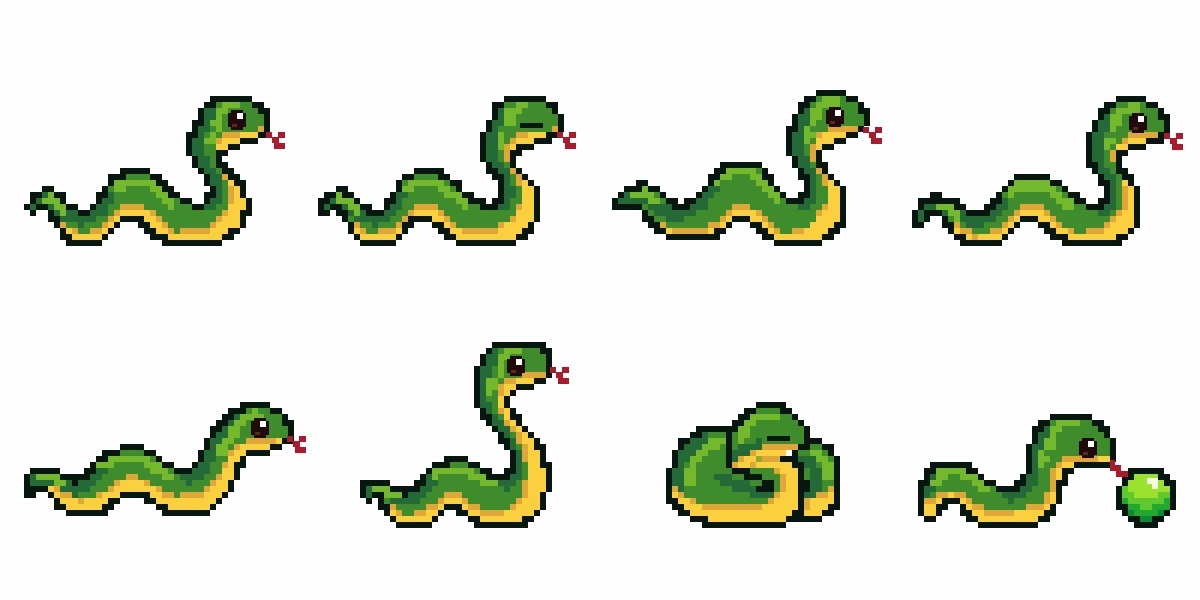
<!DOCTYPE html>
<html lang="en">
<head>
<meta charset="utf-8">
<title>Pixel snake sprite sheet</title>
<style>
:root{--paper:#fefefe;--ink:#07170f;--green:#3f8c2d;--light:#74b92b;--dark:#246a37;--belly:#fad03f;--belly-shade:#dfa638;--eye:#200a0c;--tongue:#ad1a2b}
html,body{margin:0;height:100%;overflow:hidden;background:var(--paper)}
svg{display:block;width:1200px;height:600px;shape-rendering:crispEdges}
.skin{fill:var(--green)}
.belly{fill:var(--belly);stroke:var(--belly-shade);stroke-width:4}
.light,.dark,.outline{fill:none;stroke-linejoin:round}
.light{stroke:var(--light);stroke-width:9}
.dark{stroke:var(--dark);stroke-width:12}
.outline{stroke:var(--ink);stroke-width:6.4}
.ink{fill:var(--ink)}
.tongue{fill:var(--tongue)}
</style>
</head>
<body>
<svg viewBox="0 0 1200 600" role="img" aria-label="Eight poses of a green pixel snake">
<defs>
<filter id="pixelate" filterUnits="userSpaceOnUse" x="0" y="0" width="1200" height="600" color-interpolation-filters="sRGB">
<feFlood x="2" y="2" width="1" height="1" flood-color="#000" result="dot"/>
<feComposite in="dot" in2="dot" operator="over" x="0" y="0" width="6" height="6" result="cell"/>
<feTile in="cell" x="0" y="0" width="1200" height="600" result="grid"/>
<feComposite in="SourceGraphic" in2="grid" operator="in" x="0" y="0" width="1200" height="600"/>
<feMorphology operator="dilate" radius="2" x="0" y="0" width="1200" height="600" result="blocks"/>
<feOffset in="blocks" dx="1" dy="0" x="0" y="0" width="1200" height="600" result="right"/>
<feMerge x="0" y="0" width="1200" height="600" result="wide"><feMergeNode in="right"/><feMergeNode in="blocks"/></feMerge>
<feOffset in="wide" dx="0" dy="1" x="0" y="0" width="1200" height="600" result="down"/>
<feMerge x="0" y="0" width="1200" height="600"><feMergeNode in="down"/><feMergeNode in="wide"/></feMerge>
</filter>

<path id="idle-body" d="M218 98L245 98 258 104 267 114 267 130 259 137 240 144 228 148 221 154 221 165 232 175 242 186 246 198 246 212 240 226 226 238 212 243 172 243 156 236 146 226 136 219 120 220 112 230 100 242 74 243 62 235 57 223 50 212 44 204 36 210 29 210 29 204 36 194 46 190 58 193 68 205 80 212 92 209 101 196 110 180 124 172 145 172 160 180 170 191 183 200 196 206 207 202 211 190 208 180 196 165 190 152 190 136 199 120 204 106Z"/>
<path id="sway-body" d="M816 94L843 94 858 102 864 112 864 126 856 133 838 141 826 146 820 152 820 163 829 174 838 184 845 196 845 212 839 226 826 238 812 243 780 243 766 236 756 226 748 219 735 219 726 226 716 234 704 239 678 239 660 232 650 222 640 209 632 204 622 209 612 209 612 203 622 194 630 186 645 185 658 191 668 200 680 206 692 202 702 192 712 178 722 168 735 162 752 162 764 170 772 182 780 193 790 200 800 200 808 190 806 180 796 166 789 152 789 134 796 118 802 104Z"/>
<path id="dip-body" d="M1116 101L1144 101 1158 108 1165 118 1165 132 1158 139 1140 146 1126 150 1118 156 1118 168 1128 178 1136 190 1139 202 1139 216 1132 230 1118 240 1106 243 1072 243 1056 236 1046 226 1036 220 1022 220 1012 228 1000 241 968 243 956 236 948 226 940 214 930 212 922 222 916 222 916 210 924 200 934 197 948 198 960 206 972 214 984 212 994 204 1002 192 1012 180 1024 176 1042 176 1056 182 1068 192 1082 202 1096 206 1106 200 1106 186 1096 172 1088 160 1088 142 1094 126 1102 110Z"/>
<path id="crawl-body" d="M246 406L268 406 282 413 289 424 289 438 280 446 262 452 248 453 240 462 236 476 228 492 214 506 202 513 172 513 156 505 144 495 128 492 116 500 104 510 92 513 70 513 58 504 48 492 40 486 30 493 24 493 24 480 32 470 46 468 60 474 72 480 84 476 94 464 106 454 122 449 142 449 156 456 168 466 184 471 196 466 204 450 214 430 226 418 234 410Z"/>
<path id="rear-body" d="M502 342L530 342 543 348 550 358 550 372 543 380 526 386 514 390 508 398 510 410 520 424 532 436 541 450 546 466 546 492 540 508 528 520 514 525 482 525 468 517 456 508 444 508 436 518 424 525 404 525 392 519 384 508 382 500 376 494 368 499 360 494 360 488 368 481 380 480 392 486 402 492 414 490 424 476 434 466 448 461 466 461 480 468 492 476 504 478 512 468 510 452 500 436 488 420 476 404 474 384 480 364 488 350Z"/>
<path id="coil-back" d="M796 450L808 442 820 442 832 451 839 468 839 496 831 510 818 517 796 518Z"/>
<path id="coil-front" d="M740 429L702 429 684 440 673 458 669 480 671 500 682 512 698 519 712 525 780 525 794 518 802 504 804 484 800 466 788 456 740 450Z"/>
<path id="coil-head" d="M756 407L782 407 796 416 805 429 805 443 796 450 774 455 756 459 742 469 734 469 727 459 727 443 734 428 744 415Z"/>
<path id="bite-body" d="M1060 415L1084 415 1098 422 1108 434 1113 446 1113 459 1104 464 1088 465 1070 468 1062 478 1060 494 1052 510 1040 520 1026 525 982 525 968 516 960 504 950 500 940 506 934 517 924 517 920 508 921 490 927 472 938 464 960 463 974 470 988 482 1004 488 1018 486 1026 472 1029 452 1034 434 1044 422Z"/>

<clipPath id="idle-clip"><use href="#idle-body"/></clipPath>
<clipPath id="sway-clip"><use href="#sway-body"/></clipPath>
<clipPath id="dip-clip"><use href="#dip-body"/></clipPath>
<clipPath id="crawl-clip"><use href="#crawl-body"/></clipPath>
<clipPath id="rear-clip"><use href="#rear-body"/></clipPath>
<clipPath id="back-clip"><use href="#coil-back"/></clipPath>
<clipPath id="front-clip"><use href="#coil-front"/></clipPath>
<clipPath id="head-clip"><use href="#coil-head"/></clipPath>
<clipPath id="bite-clip"><use href="#bite-body"/></clipPath>
<clipPath id="ball-clip"><circle cx="1146" cy="496" r="27"/></clipPath>

<g id="idle">
<use href="#idle-body" class="skin"/>
<g clip-path="url(#idle-clip)">
<path class="dark" d="M210 108L197 136 197 152 214 180 216 196 206 208M28 210L46 198 62 212 82 219 98 212 112 190"/>
<path class="light" d="M215 128L218 112 228 106 238 105M206 146L212 134M44 196L54 200 66 214M112 190L128 181 146 182 160 194 174 206"/>
<path class="belly" d="M270 130L246 131 228 134 217 142 215 156 222 170 229 186 229 204 221 216 206 229 174 233 162 224 150 211 136 205 122 207 110 219 100 231 76 234 62 222 48 222 48 250 254 250 254 150 270 140Z"/>
</g>
<use href="#idle-body" class="outline"/>
</g>
<g id="eye">
<path fill="var(--eye)" d="M3 0H15V3H18V17H15V20H3V17H0V3H3Z"/>
<path fill="#fff" d="M9 3H15V9H9Z"/>
<path fill="#5a2a22" d="M4 14H9V17H4Z"/>
</g>
<path id="tongue" class="tongue" d="M0 0H6V5H12V0H19V6H13V11H19V17H8V11H6V6H0Z"/>
<path id="shut-eye" class="ink" d="M0 0H23V5H0Z"/>
</defs>

<rect width="1200" height="600" fill="var(--paper)"/>

<g id="snakes" filter="url(#pixelate)">
<use href="#idle"/>
<use href="#idle" x="292"/>

<g id="sway">
<use href="#sway-body" class="skin"/>
<g clip-path="url(#sway-clip)">
<path class="dark" d="M808 104L796 134 796 152 812 180 812 196 800 206M612 208L634 194 650 202 664 212 682 214 698 206 714 184"/>
<path class="light" d="M812 124L816 108 826 102 838 101M804 142L810 130M630 192L646 193 658 202M714 184L724 175 738 170 752 172 764 186 778 202"/>
<path class="belly" d="M868 126L842 127 824 131 815 140 813 156 820 170 827 186 827 204 818 216 804 230 782 234 770 226 760 212 746 206 734 208 720 220 706 230 682 232 662 226 642 212 642 250 854 250 854 148 868 136Z"/>
</g>
<use href="#sway-body" class="outline"/>
</g>

<g id="dip">
<use href="#dip-body" class="skin"/>
<g clip-path="url(#dip-clip)">
<path class="dark" d="M1108 110L1095 142 1095 160 1112 186 1112 202 1100 212M916 220L930 206 948 208 958 216 974 221 990 214 1006 196"/>
<path class="light" d="M1112 132L1116 116 1126 109 1138 108M1104 150L1110 138M934 203L948 206 960 218M1006 196L1016 186 1028 184 1044 186 1058 196 1074 208"/>
<path class="belly" d="M1168 132L1142 134 1126 137 1115 146 1113 160 1120 174 1124 190 1124 206 1116 218 1100 231 1072 234 1060 224 1048 211 1034 206 1020 208 1008 220 998 231 974 235 958 226 944 220 944 250 1146 250 1146 156 1168 144Z"/>
</g>
<use href="#dip-body" class="outline"/>
</g>

<g id="crawl">
<use href="#crawl-body" class="skin"/>
<g clip-path="url(#crawl-clip)">
<path class="dark" d="M236 412L220 430 208 456 198 474 184 480M24 492L42 476 58 484 74 490 90 482 104 466"/>
<path class="light" d="M230 442L236 424 248 416 260 413M218 456L226 440M38 474L52 477 64 486M100 468L112 460 126 457 142 459 156 468 170 478"/>
<path class="belly" d="M292 438L264 439 246 442 234 449 226 462 216 482 202 494 176 497 160 491 146 480 128 476 114 484 100 495 80 500 64 495 48 484 40 522 222 522 252 480 252 458 292 450Z"/>
</g>
<use href="#crawl-body" class="outline"/>
</g>

<g id="rear">
<use href="#rear-body" class="skin"/>
<g clip-path="url(#rear-clip)">
<path class="dark" d="M494 350L481 384 482 404 508 440 517 460 514 476 502 486M360 492L380 488 394 496 406 500 420 492 434 474"/>
<path class="light" d="M498 374L502 356 512 349 524 349M488 396L494 378M374 487L388 490 398 498M430 478L440 471 452 469 466 471 480 479 494 486"/>
<path class="belly" d="M554 371L528 375 510 380 499 390 497 404 506 420 518 436 526 452 528 478 522 496 508 510 486 514 472 506 460 496 446 496 432 506 420 514 404 515 390 506 378 504 378 534 554 534 554 440 522 402 554 386Z"/>
</g>
<use href="#rear-body" class="outline"/>
</g>

<g id="coil">
<use href="#coil-back" class="skin"/>
<g clip-path="url(#back-clip)">
<path class="light" d="M808 451L820 454 828 468 828 482"/>
<path class="dark" d="M804 456L814 470 814 486 806 500"/>
<path class="belly" d="M844 484L832 490 820 494 808 500 800 516 800 526 844 526Z"/>
</g>
<use href="#coil-back" class="outline"/>
<use href="#coil-front" class="skin"/>
<g clip-path="url(#front-clip)">
<path class="dark" d="M676 500L676 470 690 446 706 436M716 474L736 484 756 490 776 488"/>
<path class="light" d="M688 474L696 456 708 444 724 440M690 484L688 470"/>
<path class="belly" d="M748 466L764 460 800 452 812 470 812 530 664 530 664 488 676 490 690 500 712 507 750 507 770 502 782 492 784 478 774 468Z"/>
<path class="outline" d="M726 462L734 472 750 474 764 480 770 486 756 487"/>
</g>
<use href="#coil-front" class="outline"/>
<use href="#coil-head" class="skin"/>
<g clip-path="url(#head-clip)">
<path class="light" d="M738 446L744 430 756 418 778 415"/>
<path class="dark" d="M732 456L742 450 760 446"/>
<path class="belly" d="M810 444L776 446 754 450 740 460 730 466 736 478 810 460Z"/>
</g>
<path class="outline" d="M727 459L727 443 734 428 744 415 756 407 782 407 796 416 805 429 805 443 796 450"/>
</g>

<g id="bite">
<use href="#bite-body" class="skin"/>
<g clip-path="url(#bite-clip)">
<path class="dark" d="M1046 424L1036 452 1032 476 1022 492 1004 496M925 512L927 488 938 476"/>
<path class="light" d="M1048 450L1052 432 1062 424 1082 423M1040 470L1044 452M932 486L942 473 958 471 972 479 988 492"/>
<path class="belly" d="M1118 456L1080 457 1062 460 1054 470 1051 490 1042 504 1022 510 988 512 974 504 962 493 946 492 932 500 918 506 918 532 1062 532 1082 478 1118 470Z"/>
</g>
<use href="#bite-body" class="outline"/>
</g>

<g id="ball">
<g clip-path="url(#ball-clip)">
<rect x="1116" y="466" width="60" height="60" fill="#0b8a35"/>
<ellipse cx="1146" cy="490" rx="27" ry="26" fill="#23a82f"/>
<ellipse cx="1147" cy="486" rx="25" ry="21" fill="#5fc92d"/>
<ellipse cx="1148" cy="482" rx="21" ry="15" fill="#9be22f"/>
</g>
<circle class="outline" cx="1146" cy="496" r="27"/>
</g>
</g>

<g id="faces">
<use href="#eye" x="228" y="110"/>
<use href="#shut-eye" x="520" y="123"/>
<use href="#eye" x="826" y="107"/>
<use href="#eye" x="1129" y="113"/>
<use href="#eye" x="251" y="418"/>
<use href="#eye" x="507" y="356"/>
<use href="#shut-eye" x="767" y="436"/>
<use href="#eye" x="1079" y="438"/>
</g>

<g id="tongues">
<use href="#tongue" x="266" y="132"/>
<use href="#tongue" x="557" y="132"/>
<use href="#tongue" x="863" y="127"/>
<use href="#tongue" x="1164" y="133"/>
<use href="#tongue" x="287" y="436"/>
<use href="#tongue" x="550" y="367"/>
<path class="tongue" d="M1110 460H1115V465H1121V471H1128V477H1116V471H1110Z"/>
</g>
<path id="ball-shine" fill="#f4ffe0" d="M1147 478H1158V489H1152V484H1147Z"/>
</svg>
</body>
</html>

• **Problem details**
When a line of the records holds the word "light", copy that line.

• **Exercise result**
:root{--paper:#fefefe;--ink:#07170f;--green:#3f8c2d;--light:#74b92b;--dark:#246a37;--belly:#fad03f;--belly-shade:#dfa638;--eye:#200a0c;--tongue:#ad1a2b}
.light,.dark,.outline{fill:none;stroke-linejoin:round}
.light{stroke:var(--light);stroke-width:9}
<path class="light" d="M215 128L218 112 228 106 238 105M206 146L212 134M44 196L54 200 66 214M112 190L128 181 146 182 160 194 174 206"/>
<path class="light" d="M812 124L816 108 826 102 838 101M804 142L810 130M630 192L646 193 658 202M714 184L724 175 738 170 752 172 764 186 778 202"/>
<path class="light" d="M1112 132L1116 116 1126 109 1138 108M1104 150L1110 138M934 203L948 206 960 218M1006 196L1016 186 1028 184 1044 186 1058 196 1074 208"/>
<path class="light" d="M230 442L236 424 248 416 260 413M218 456L226 440M38 474L52 477 64 486M100 468L112 460 126 457 142 459 156 468 170 478"/>
<path class="light" d="M498 374L502 356 512 349 524 349M488 396L494 378M374 487L388 490 398 498M430 478L440 471 452 469 466 471 480 479 494 486"/>
<path class="light" d="M808 451L820 454 828 468 828 482"/>
<path class="light" d="M688 474L696 456 708 444 724 440M690 484L688 470"/>
<path class="light" d="M738 446L744 430 756 418 778 415"/>
<path class="light" d="M1048 450L1052 432 1062 424 1082 423M1040 470L1044 452M932 486L942 473 958 471 972 479 988 492"/>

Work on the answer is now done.